== SUPPLIED RECORDS ==

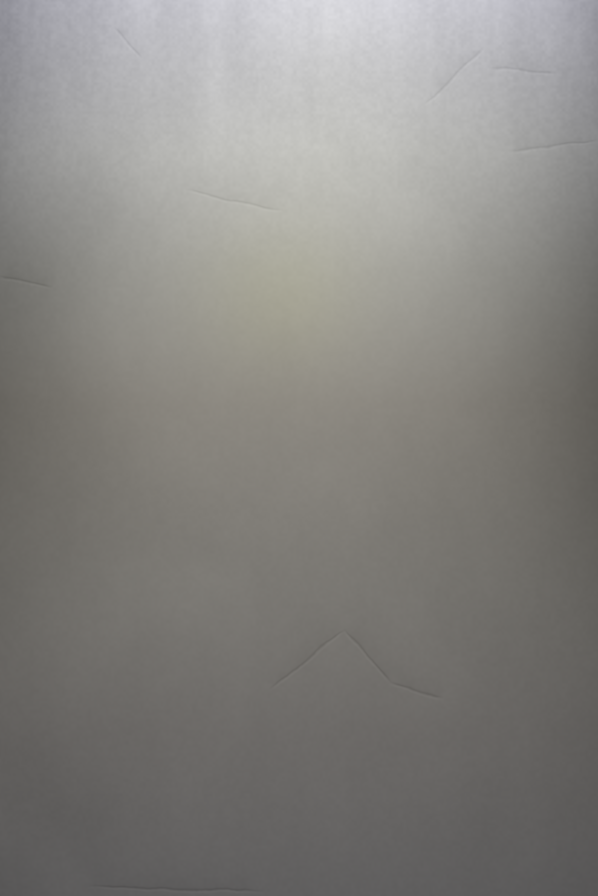
Write a Shadertoy shader that draws this texture.

```glsl
#define EDGE_TOP 0.31
#define EDGE_BOTTOM 0.08
#define RIGHT_SHADE 0.07
#define CLOUD_AMOUNT 0.050
#define STREAK_AMOUNT 0.045
#define GRAIN_AMOUNT 0.016
#define CREASE_WIDTH 0.0013
#define CREASE_DEPTH 0.038
#define LAP_DEPTH 0.014
#define WARM_GLOW vec3(0.016, 0.016, -0.012)

// Wall tone down the middle: rgb, and depth below the top edge
const vec4 TONES[8] = vec4[8](
    vec4(0.84, 0.84, 0.86, 0.00), vec4(0.80, 0.80, 0.80, 0.08),
    vec4(0.76, 0.76, 0.74, 0.17), vec4(0.65, 0.645, 0.615, 0.30),
    vec4(0.555, 0.54, 0.51, 0.45), vec4(0.48, 0.47, 0.45, 0.65),
    vec4(0.42, 0.41, 0.40, 0.82), vec4(0.375, 0.37, 0.37, 1.00));

// Trowel creases: start and end, each running left to right
const vec4 CREASES[10] = vec4[10](
    vec4(0.453, 0.232, 0.576, 0.297), vec4(0.576, 0.297, 0.654, 0.238),
    vec4(0.654, 0.238, 0.74, 0.222), vec4(0.71, 0.883, 0.81, 0.948),
    vec4(0.82, 0.925, 0.93, 0.919), vec4(0.0, 0.692, 0.085, 0.68),
    vec4(0.19, 0.968, 0.235, 0.935), vec4(0.31, 0.788, 0.47, 0.766),
    vec4(0.85, 0.832, 1.0, 0.842), vec4(0.15, 0.01, 0.44, 0.006));

float hash(vec2 p) {
    vec3 q = fract(p.xyx * 0.1031);
    q += dot(q, q.yzx + 33.33);
    return fract((q.x + q.y) * q.z);
}

float noise(vec2 p) {
    vec2 i = floor(p), f = fract(p);
    f = f * f * (3.0 - 2.0 * f);
    return mix(mix(hash(i), hash(i + vec2(1, 0)), f.x),
               mix(hash(i + vec2(0, 1)), hash(i + vec2(1, 1)), f.x), f.y);
}

float fbm(vec2 p) {
    float sum = 0.0, weight = 0.5;
    for (int i = 0; i < 5; i++) {
        sum += weight * noise(p);
        p = mat2(1.6, 1.2, -1.2, 1.6) * p + 17.3;
        weight *= 0.5;
    }
    return sum;
}

vec3 wallTone(float depth) {
    vec3 tone = TONES[0].rgb;
    for (int i = 1; i < 8; i++) {
        float t = (depth - TONES[i - 1].w) / (TONES[i].w - TONES[i - 1].w);
        tone = mix(tone, TONES[i].rgb, clamp(t, 0.0, 1.0));
    }
    return tone;
}

// Dark hairline with a lit lower lip and a soft shaded lap above
float crease(vec2 p, vec2 a, vec2 b) {
    vec2 run = b - a, q = p - a;
    float along = dot(q, run) / dot(run, run);
    float gap = length(q - run * clamp(along, 0.0, 1.0));
    float above = (run.x * q.y - run.y * q.x) / length(run);
    float taper = smoothstep(-0.05, 0.15, along) * smoothstep(1.05, 0.85, along);
    float line = exp(-pow(gap / CREASE_WIDTH, 2.0));
    float lip = exp(-pow((above + 2.0 * CREASE_WIDTH) / CREASE_WIDTH, 2.0));
    float lap = smoothstep(-0.001, 0.002, above) * exp(-gap / 0.018);
    return taper * (0.4 * CREASE_DEPTH * lip - CREASE_DEPTH * line - LAP_DEPTH * lap);
}

void mainImage(out vec4 fragColor, in vec2 fragCoord) {
    vec2 uv = fragCoord / iResolution.xy;
    vec2 aspect = vec2(iResolution.x / iResolution.y, 1.0);
    vec2 p = uv * aspect;

    // Overhead light, falling off towards both sides
    vec3 color = wallTone(1.0 - uv.y);
    float center = mix(0.46, 0.55, smoothstep(0.45, 0.9, uv.y));
    float side = uv.x - center;
    float reach = abs(side) / (side < 0.0 ? center : 1.0 - center);
    float falloff = mix(EDGE_BOTTOM, EDGE_TOP, smoothstep(0.05, 0.75, uv.y));
    float rightShade = step(0.0, side) * exp(-pow((uv.y - 0.55) / 0.25, 2.0));
    color *= 1.0 - (falloff + RIGHT_SHADE * rightShade) * pow(reach, 2.2);

    // Cool upper edges and a faint warm patch above the middle
    color.b += 0.02 * reach * smoothstep(0.5, 1.0, uv.y);
    vec2 warm = (uv - vec2(0.47, 0.67)) / vec2(0.13, 0.08);
    color += WARM_GLOW * exp(-dot(warm, warm));

    // Cloudy plaster and vertical wash marks
    float cloud = fbm(p * vec2(7.0, 5.0) + fbm(p * 4.0)) - 0.48;
    color *= 1.0 + CLOUD_AMOUNT * cloud * 2.0;
    float streak = fbm(vec2(p.x * 38.0, p.y * 4.0) + 5.0) - 0.48;
    color += STREAK_AMOUNT * streak * (0.15 + 1.6 * smoothstep(0.78, 1.0, uv.y));

    // Lap marks
    vec2 wobble = vec2(fbm(p * 28.0), fbm(p * 28.0 + 40.0)) - 0.48;
    vec2 bent = p + 0.007 * wobble;
    for (int i = 0; i < 10; i++) {
        color += crease(bent, CREASES[i].xy * aspect, CREASES[i].zw * aspect);
    }

    // Fine mineral grain, rougher in the bright top band
    float grain = noise(p * 310.0) + noise(p * 170.0 + 9.0) - 1.0;
    color += GRAIN_AMOUNT * grain * mix(0.4, 1.3, smoothstep(0.6, 1.0, uv.y));

    fragColor = vec4(clamp(color, 0.0, 1.0), 1.0);
}
```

===

TASK ITEM -
Word for word, reproduce all of the data, but keep out the pictures.

EXPECTED ANSWER -
Write a Shadertoy shader that draws this texture.

```glsl
#define EDGE_TOP 0.31
#define EDGE_BOTTOM 0.08
#define RIGHT_SHADE 0.07
#define CLOUD_AMOUNT 0.050
#define STREAK_AMOUNT 0.045
#define GRAIN_AMOUNT 0.016
#define CREASE_WIDTH 0.0013
#define CREASE_DEPTH 0.038
#define LAP_DEPTH 0.014
#define WARM_GLOW vec3(0.016, 0.016, -0.012)

// Wall tone down the middle: rgb, and depth below the top edge
const vec4 TONES[8] = vec4[8](
    vec4(0.84, 0.84, 0.86, 0.00), vec4(0.80, 0.80, 0.80, 0.08),
    vec4(0.76, 0.76, 0.74, 0.17), vec4(0.65, 0.645, 0.615, 0.30),
    vec4(0.555, 0.54, 0.51, 0.45), vec4(0.48, 0.47, 0.45, 0.65),
    vec4(0.42, 0.41, 0.40, 0.82), vec4(0.375, 0.37, 0.37, 1.00));

// Trowel creases: start and end, each running left to right
const vec4 CREASES[10] = vec4[10](
    vec4(0.453, 0.232, 0.576, 0.297), vec4(0.576, 0.297, 0.654, 0.238),
    vec4(0.654, 0.238, 0.74, 0.222), vec4(0.71, 0.883, 0.81, 0.948),
    vec4(0.82, 0.925, 0.93, 0.919), vec4(0.0, 0.692, 0.085, 0.68),
    vec4(0.19, 0.968, 0.235, 0.935), vec4(0.31, 0.788, 0.47, 0.766),
    vec4(0.85, 0.832, 1.0, 0.842), vec4(0.15, 0.01, 0.44, 0.006));

float hash(vec2 p) {
    vec3 q = fract(p.xyx * 0.1031);
    q += dot(q, q.yzx + 33.33);
    return fract((q.x + q.y) * q.z);
}

float noise(vec2 p) {
    vec2 i = floor(p), f = fract(p);
    f = f * f * (3.0 - 2.0 * f);
    return mix(mix(hash(i), hash(i + vec2(1, 0)), f.x),
               mix(hash(i + vec2(0, 1)), hash(i + vec2(1, 1)), f.x), f.y);
}

float fbm(vec2 p) {
    float sum = 0.0, weight = 0.5;
    for (int i = 0; i < 5; i++) {
        sum += weight * noise(p);
        p = mat2(1.6, 1.2, -1.2, 1.6) * p + 17.3;
        weight *= 0.5;
    }
    return sum;
}

vec3 wallTone(float depth) {
    vec3 tone = TONES[0].rgb;
    for (int i = 1; i < 8; i++) {
        float t = (depth - TONES[i - 1].w) / (TONES[i].w - TONES[i - 1].w);
        tone = mix(tone, TONES[i].rgb, clamp(t, 0.0, 1.0));
    }
    return tone;
}

// Dark hairline with a lit lower lip and a soft shaded lap above
float crease(vec2 p, vec2 a, vec2 b) {
    vec2 run = b - a, q = p - a;
    float along = dot(q, run) / dot(run, run);
    float gap = length(q - run * clamp(along, 0.0, 1.0));
    float above = (run.x * q.y - run.y * q.x) / length(run);
    float taper = smoothstep(-0.05, 0.15, along) * smoothstep(1.05, 0.85, along);
    float line = exp(-pow(gap / CREASE_WIDTH, 2.0));
    float lip = exp(-pow((above + 2.0 * CREASE_WIDTH) / CREASE_WIDTH, 2.0));
    float lap = smoothstep(-0.001, 0.002, above) * exp(-gap / 0.018);
    return taper * (0.4 * CREASE_DEPTH * lip - CREASE_DEPTH * line - LAP_DEPTH * lap);
}

void mainImage(out vec4 fragColor, in vec2 fragCoord) {
    vec2 uv = fragCoord / iResolution.xy;
    vec2 aspect = vec2(iResolution.x / iResolution.y, 1.0);
    vec2 p = uv * aspect;

    // Overhead light, falling off towards both sides
    vec3 color = wallTone(1.0 - uv.y);
    float center = mix(0.46, 0.55, smoothstep(0.45, 0.9, uv.y));
    float side = uv.x - center;
    float reach = abs(side) / (side < 0.0 ? center : 1.0 - center);
    float falloff = mix(EDGE_BOTTOM, EDGE_TOP, smoothstep(0.05, 0.75, uv.y));
    float rightShade = step(0.0, side) * exp(-pow((uv.y - 0.55) / 0.25, 2.0));
    color *= 1.0 - (falloff + RIGHT_SHADE * rightShade) * pow(reach, 2.2);

    // Cool upper edges and a faint warm patch above the middle
    color.b += 0.02 * reach * smoothstep(0.5, 1.0, uv.y);
    vec2 warm = (uv - vec2(0.47, 0.67)) / vec2(0.13, 0.08);
    color += WARM_GLOW * exp(-dot(warm, warm));

    // Cloudy plaster and vertical wash marks
    float cloud = fbm(p * vec2(7.0, 5.0) + fbm(p * 4.0)) - 0.48;
    color *= 1.0 + CLOUD_AMOUNT * cloud * 2.0;
    float streak = fbm(vec2(p.x * 38.0, p.y * 4.0) + 5.0) - 0.48;
    color += STREAK_AMOUNT * streak * (0.15 + 1.6 * smoothstep(0.78, 1.0, uv.y));

    // Lap marks
    vec2 wobble = vec2(fbm(p * 28.0), fbm(p * 28.0 + 40.0)) - 0.48;
    vec2 bent = p + 0.007 * wobble;
    for (int i = 0; i < 10; i++) {
        color += crease(bent, CREASES[i].xy * aspect, CREASES[i].zw * aspect);
    }

    // Fine mineral grain, rougher in the bright top band
    float grain = noise(p * 310.0) + noise(p * 170.0 + 9.0) - 1.0;
    color += GRAIN_AMOUNT * grain * mix(0.4, 1.3, smoothstep(0.6, 1.0, uv.y));

    fragColor = vec4(clamp(color, 0.0, 1.0), 1.0);
}
```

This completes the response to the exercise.